◆ TASK ◆
Copy, in full, each line of the material that holds the word "then".
----- EXERCISE DATA
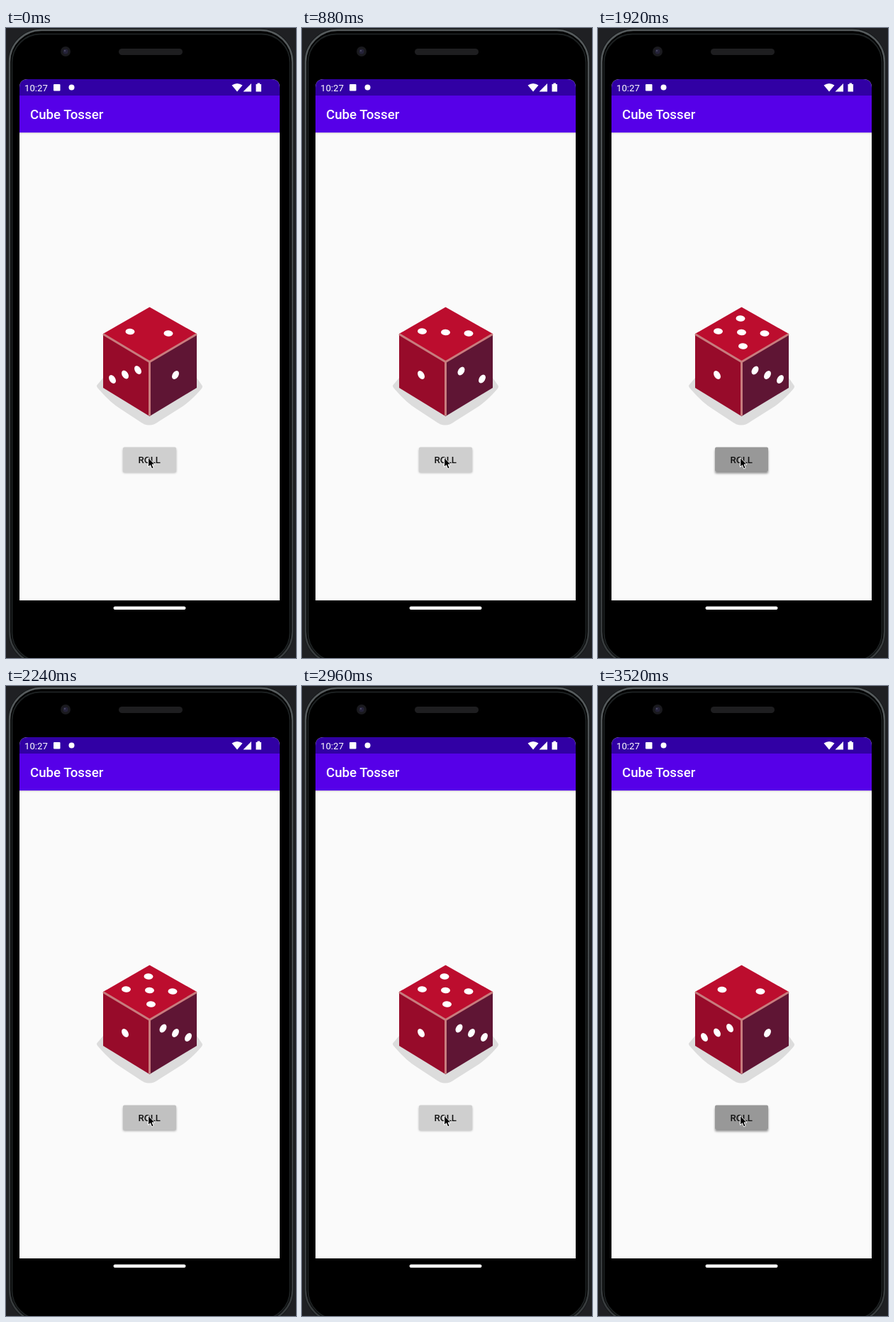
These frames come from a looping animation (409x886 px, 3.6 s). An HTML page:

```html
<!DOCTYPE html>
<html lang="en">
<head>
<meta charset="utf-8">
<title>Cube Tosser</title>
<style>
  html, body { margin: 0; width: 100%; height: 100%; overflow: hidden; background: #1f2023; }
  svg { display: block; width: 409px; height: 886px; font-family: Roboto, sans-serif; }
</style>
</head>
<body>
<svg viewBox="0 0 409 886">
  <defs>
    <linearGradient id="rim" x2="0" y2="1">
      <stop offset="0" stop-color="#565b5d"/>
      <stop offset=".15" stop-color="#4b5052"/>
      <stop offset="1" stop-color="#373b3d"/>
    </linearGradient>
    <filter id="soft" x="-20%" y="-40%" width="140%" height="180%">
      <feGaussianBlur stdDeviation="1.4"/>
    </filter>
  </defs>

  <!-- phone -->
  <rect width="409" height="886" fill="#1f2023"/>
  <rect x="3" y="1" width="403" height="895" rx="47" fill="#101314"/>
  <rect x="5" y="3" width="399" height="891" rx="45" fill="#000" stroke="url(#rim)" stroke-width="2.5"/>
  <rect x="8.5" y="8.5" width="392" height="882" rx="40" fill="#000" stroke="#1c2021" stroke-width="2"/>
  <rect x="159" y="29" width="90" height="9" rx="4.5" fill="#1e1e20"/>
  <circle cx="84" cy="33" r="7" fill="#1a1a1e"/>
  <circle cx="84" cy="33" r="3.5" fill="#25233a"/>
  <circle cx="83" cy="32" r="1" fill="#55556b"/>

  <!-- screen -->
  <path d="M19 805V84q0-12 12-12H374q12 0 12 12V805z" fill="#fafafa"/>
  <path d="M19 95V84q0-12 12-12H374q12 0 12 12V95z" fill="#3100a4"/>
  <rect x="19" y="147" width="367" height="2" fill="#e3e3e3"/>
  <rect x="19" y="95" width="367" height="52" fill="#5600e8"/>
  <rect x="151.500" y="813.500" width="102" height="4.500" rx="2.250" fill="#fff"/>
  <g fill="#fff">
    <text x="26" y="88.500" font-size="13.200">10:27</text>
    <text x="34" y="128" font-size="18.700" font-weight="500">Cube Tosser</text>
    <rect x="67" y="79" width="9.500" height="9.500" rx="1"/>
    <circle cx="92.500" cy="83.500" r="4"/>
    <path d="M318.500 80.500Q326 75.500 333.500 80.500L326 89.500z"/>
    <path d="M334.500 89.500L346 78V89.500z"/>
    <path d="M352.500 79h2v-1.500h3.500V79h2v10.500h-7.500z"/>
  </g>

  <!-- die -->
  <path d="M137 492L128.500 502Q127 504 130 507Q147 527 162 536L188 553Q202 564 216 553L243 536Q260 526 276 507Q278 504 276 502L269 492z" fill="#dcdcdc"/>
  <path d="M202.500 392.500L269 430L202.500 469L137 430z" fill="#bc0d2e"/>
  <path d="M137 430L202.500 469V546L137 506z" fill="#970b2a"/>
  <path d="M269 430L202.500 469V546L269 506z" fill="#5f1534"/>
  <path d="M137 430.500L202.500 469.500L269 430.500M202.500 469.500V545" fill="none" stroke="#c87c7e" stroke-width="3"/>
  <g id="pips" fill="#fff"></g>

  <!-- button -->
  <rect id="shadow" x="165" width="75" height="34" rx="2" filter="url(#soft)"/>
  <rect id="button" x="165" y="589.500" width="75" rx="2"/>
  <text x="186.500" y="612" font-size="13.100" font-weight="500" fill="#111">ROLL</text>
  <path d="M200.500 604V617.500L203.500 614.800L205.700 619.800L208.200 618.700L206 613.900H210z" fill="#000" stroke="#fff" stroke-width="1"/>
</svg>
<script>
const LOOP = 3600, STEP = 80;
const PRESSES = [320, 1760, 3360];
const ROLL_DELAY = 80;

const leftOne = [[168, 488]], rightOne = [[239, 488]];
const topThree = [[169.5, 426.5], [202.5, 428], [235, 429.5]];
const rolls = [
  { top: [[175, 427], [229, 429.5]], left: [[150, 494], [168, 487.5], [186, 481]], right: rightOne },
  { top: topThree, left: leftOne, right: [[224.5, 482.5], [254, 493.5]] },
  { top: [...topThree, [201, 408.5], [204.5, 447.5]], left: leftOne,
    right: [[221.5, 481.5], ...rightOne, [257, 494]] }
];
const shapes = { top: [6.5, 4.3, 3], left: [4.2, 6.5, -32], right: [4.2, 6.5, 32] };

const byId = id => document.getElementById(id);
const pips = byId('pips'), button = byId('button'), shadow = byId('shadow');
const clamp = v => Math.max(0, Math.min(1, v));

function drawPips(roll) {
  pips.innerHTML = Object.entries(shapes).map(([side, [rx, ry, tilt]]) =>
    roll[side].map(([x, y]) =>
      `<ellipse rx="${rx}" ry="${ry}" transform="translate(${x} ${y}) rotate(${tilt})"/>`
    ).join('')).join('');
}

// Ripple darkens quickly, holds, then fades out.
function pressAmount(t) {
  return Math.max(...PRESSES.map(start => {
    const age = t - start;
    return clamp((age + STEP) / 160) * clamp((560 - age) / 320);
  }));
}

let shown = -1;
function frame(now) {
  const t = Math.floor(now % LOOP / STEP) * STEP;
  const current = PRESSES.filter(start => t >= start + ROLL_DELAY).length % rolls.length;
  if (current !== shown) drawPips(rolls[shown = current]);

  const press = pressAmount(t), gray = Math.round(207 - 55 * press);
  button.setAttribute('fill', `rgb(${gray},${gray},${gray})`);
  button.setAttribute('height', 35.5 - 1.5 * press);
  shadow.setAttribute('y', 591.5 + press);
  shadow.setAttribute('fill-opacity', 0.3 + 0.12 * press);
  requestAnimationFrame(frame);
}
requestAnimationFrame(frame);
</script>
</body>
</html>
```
----------
----- EXERCISE DATA
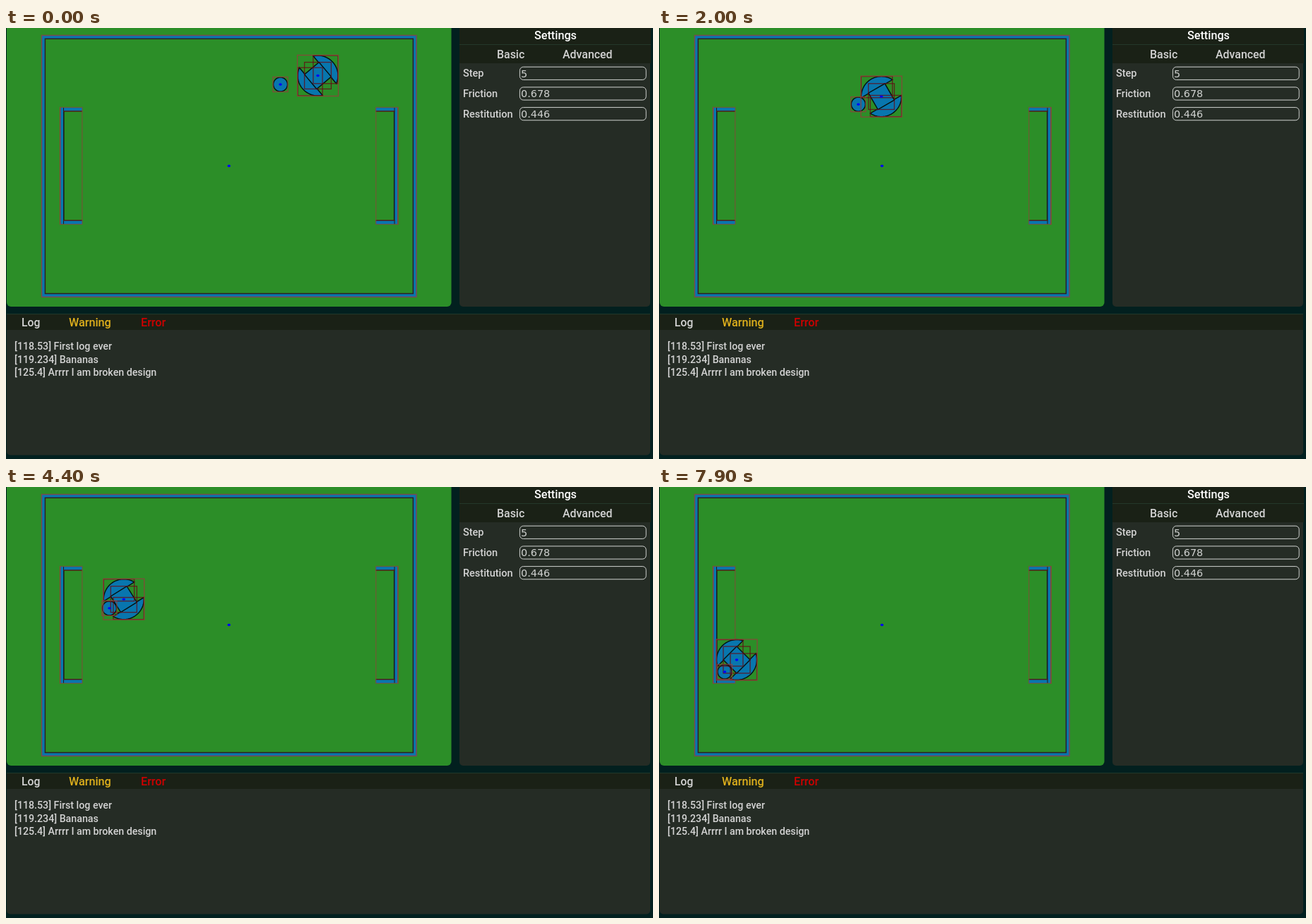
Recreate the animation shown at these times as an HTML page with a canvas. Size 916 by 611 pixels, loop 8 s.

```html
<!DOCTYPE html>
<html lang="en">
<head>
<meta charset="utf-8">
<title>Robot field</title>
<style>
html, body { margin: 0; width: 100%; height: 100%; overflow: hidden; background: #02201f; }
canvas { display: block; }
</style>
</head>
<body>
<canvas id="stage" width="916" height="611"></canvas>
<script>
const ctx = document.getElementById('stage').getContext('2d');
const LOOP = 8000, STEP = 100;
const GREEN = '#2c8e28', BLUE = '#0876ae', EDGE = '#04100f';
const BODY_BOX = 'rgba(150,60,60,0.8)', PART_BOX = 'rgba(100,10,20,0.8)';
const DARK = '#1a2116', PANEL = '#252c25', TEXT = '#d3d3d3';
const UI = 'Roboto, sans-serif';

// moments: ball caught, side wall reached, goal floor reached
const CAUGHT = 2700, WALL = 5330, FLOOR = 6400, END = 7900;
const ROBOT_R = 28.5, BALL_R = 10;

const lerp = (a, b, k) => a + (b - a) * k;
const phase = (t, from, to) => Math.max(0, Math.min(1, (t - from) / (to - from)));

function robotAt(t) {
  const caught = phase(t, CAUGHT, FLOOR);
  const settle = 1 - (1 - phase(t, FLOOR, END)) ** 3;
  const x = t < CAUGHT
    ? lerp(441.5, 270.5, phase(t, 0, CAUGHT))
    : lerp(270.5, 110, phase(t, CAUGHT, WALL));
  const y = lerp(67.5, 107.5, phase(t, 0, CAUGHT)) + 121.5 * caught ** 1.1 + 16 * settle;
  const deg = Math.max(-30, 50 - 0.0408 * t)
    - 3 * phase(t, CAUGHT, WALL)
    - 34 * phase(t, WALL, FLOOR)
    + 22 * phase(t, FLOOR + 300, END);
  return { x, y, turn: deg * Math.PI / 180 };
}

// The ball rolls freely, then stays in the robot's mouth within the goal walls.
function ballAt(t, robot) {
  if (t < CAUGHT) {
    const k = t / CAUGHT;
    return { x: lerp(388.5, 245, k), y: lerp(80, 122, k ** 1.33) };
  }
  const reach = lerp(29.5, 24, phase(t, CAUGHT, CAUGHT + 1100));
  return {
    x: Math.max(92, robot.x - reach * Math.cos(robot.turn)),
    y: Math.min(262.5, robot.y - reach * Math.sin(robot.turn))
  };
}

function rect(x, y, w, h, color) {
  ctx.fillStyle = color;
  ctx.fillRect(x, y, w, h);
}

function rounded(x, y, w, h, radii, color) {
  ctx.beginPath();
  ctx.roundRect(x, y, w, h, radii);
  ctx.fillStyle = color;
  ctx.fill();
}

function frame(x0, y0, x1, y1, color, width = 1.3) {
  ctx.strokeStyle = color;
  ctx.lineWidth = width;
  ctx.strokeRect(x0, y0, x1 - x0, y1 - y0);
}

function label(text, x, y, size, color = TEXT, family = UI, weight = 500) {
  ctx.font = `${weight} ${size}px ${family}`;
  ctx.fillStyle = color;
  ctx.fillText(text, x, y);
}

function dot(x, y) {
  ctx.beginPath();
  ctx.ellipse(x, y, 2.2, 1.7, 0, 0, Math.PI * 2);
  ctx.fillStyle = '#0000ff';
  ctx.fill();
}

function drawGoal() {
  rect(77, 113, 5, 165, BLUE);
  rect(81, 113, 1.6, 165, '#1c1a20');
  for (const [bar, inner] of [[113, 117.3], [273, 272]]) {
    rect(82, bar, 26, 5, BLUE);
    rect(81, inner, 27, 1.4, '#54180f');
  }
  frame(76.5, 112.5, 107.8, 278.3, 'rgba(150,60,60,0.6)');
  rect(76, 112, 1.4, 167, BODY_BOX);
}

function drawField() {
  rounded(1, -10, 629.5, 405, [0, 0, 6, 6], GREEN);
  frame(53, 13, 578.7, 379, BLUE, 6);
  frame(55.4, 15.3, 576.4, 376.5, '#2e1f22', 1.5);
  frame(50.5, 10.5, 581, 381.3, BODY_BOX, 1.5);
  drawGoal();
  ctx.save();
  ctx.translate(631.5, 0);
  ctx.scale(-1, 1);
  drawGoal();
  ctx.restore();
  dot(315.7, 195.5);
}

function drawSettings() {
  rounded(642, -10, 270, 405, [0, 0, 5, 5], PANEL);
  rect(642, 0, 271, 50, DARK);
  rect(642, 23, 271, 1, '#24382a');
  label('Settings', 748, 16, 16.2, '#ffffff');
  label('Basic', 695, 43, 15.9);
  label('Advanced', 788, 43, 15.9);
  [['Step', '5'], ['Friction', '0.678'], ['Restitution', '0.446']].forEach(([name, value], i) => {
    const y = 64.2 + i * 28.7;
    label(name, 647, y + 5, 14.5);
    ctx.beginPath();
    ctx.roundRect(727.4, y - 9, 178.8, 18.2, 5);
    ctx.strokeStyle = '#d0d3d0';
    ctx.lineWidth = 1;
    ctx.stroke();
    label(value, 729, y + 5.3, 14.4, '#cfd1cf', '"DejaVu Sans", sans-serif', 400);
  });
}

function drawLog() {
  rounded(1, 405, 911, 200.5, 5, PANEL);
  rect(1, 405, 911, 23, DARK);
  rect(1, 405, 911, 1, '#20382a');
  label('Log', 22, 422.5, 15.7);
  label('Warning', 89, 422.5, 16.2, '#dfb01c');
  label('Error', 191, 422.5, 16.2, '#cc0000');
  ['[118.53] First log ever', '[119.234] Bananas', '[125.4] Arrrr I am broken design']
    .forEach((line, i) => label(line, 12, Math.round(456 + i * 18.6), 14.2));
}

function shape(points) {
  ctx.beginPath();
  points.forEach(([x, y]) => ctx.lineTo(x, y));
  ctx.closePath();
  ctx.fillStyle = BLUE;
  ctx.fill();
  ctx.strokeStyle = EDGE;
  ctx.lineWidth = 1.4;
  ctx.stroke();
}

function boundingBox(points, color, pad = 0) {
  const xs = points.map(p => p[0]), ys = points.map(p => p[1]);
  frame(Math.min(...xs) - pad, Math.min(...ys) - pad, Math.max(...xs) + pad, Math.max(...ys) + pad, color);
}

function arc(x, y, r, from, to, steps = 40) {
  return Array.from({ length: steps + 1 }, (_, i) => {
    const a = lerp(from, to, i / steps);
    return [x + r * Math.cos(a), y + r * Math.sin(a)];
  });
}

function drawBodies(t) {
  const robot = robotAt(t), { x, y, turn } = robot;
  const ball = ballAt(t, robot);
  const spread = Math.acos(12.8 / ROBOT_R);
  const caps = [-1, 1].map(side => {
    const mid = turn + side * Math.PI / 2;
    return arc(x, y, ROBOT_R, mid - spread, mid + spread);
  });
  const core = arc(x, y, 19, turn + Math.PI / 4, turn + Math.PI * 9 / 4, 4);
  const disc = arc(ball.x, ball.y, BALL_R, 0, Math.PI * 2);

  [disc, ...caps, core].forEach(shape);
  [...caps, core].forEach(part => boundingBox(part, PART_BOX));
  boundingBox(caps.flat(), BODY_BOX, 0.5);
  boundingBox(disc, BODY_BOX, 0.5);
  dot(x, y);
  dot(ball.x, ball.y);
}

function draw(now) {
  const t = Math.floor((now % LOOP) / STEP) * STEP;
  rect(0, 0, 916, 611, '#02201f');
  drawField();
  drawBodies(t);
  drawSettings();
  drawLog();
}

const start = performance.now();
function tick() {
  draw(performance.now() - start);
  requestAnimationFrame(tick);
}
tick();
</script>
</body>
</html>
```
----------
◆ RESULT FOR THIS TASK ◆
// Ripple darkens quickly, holds, then fades out.
// The ball rolls freely, then stays in the robot's mouth within the goal walls.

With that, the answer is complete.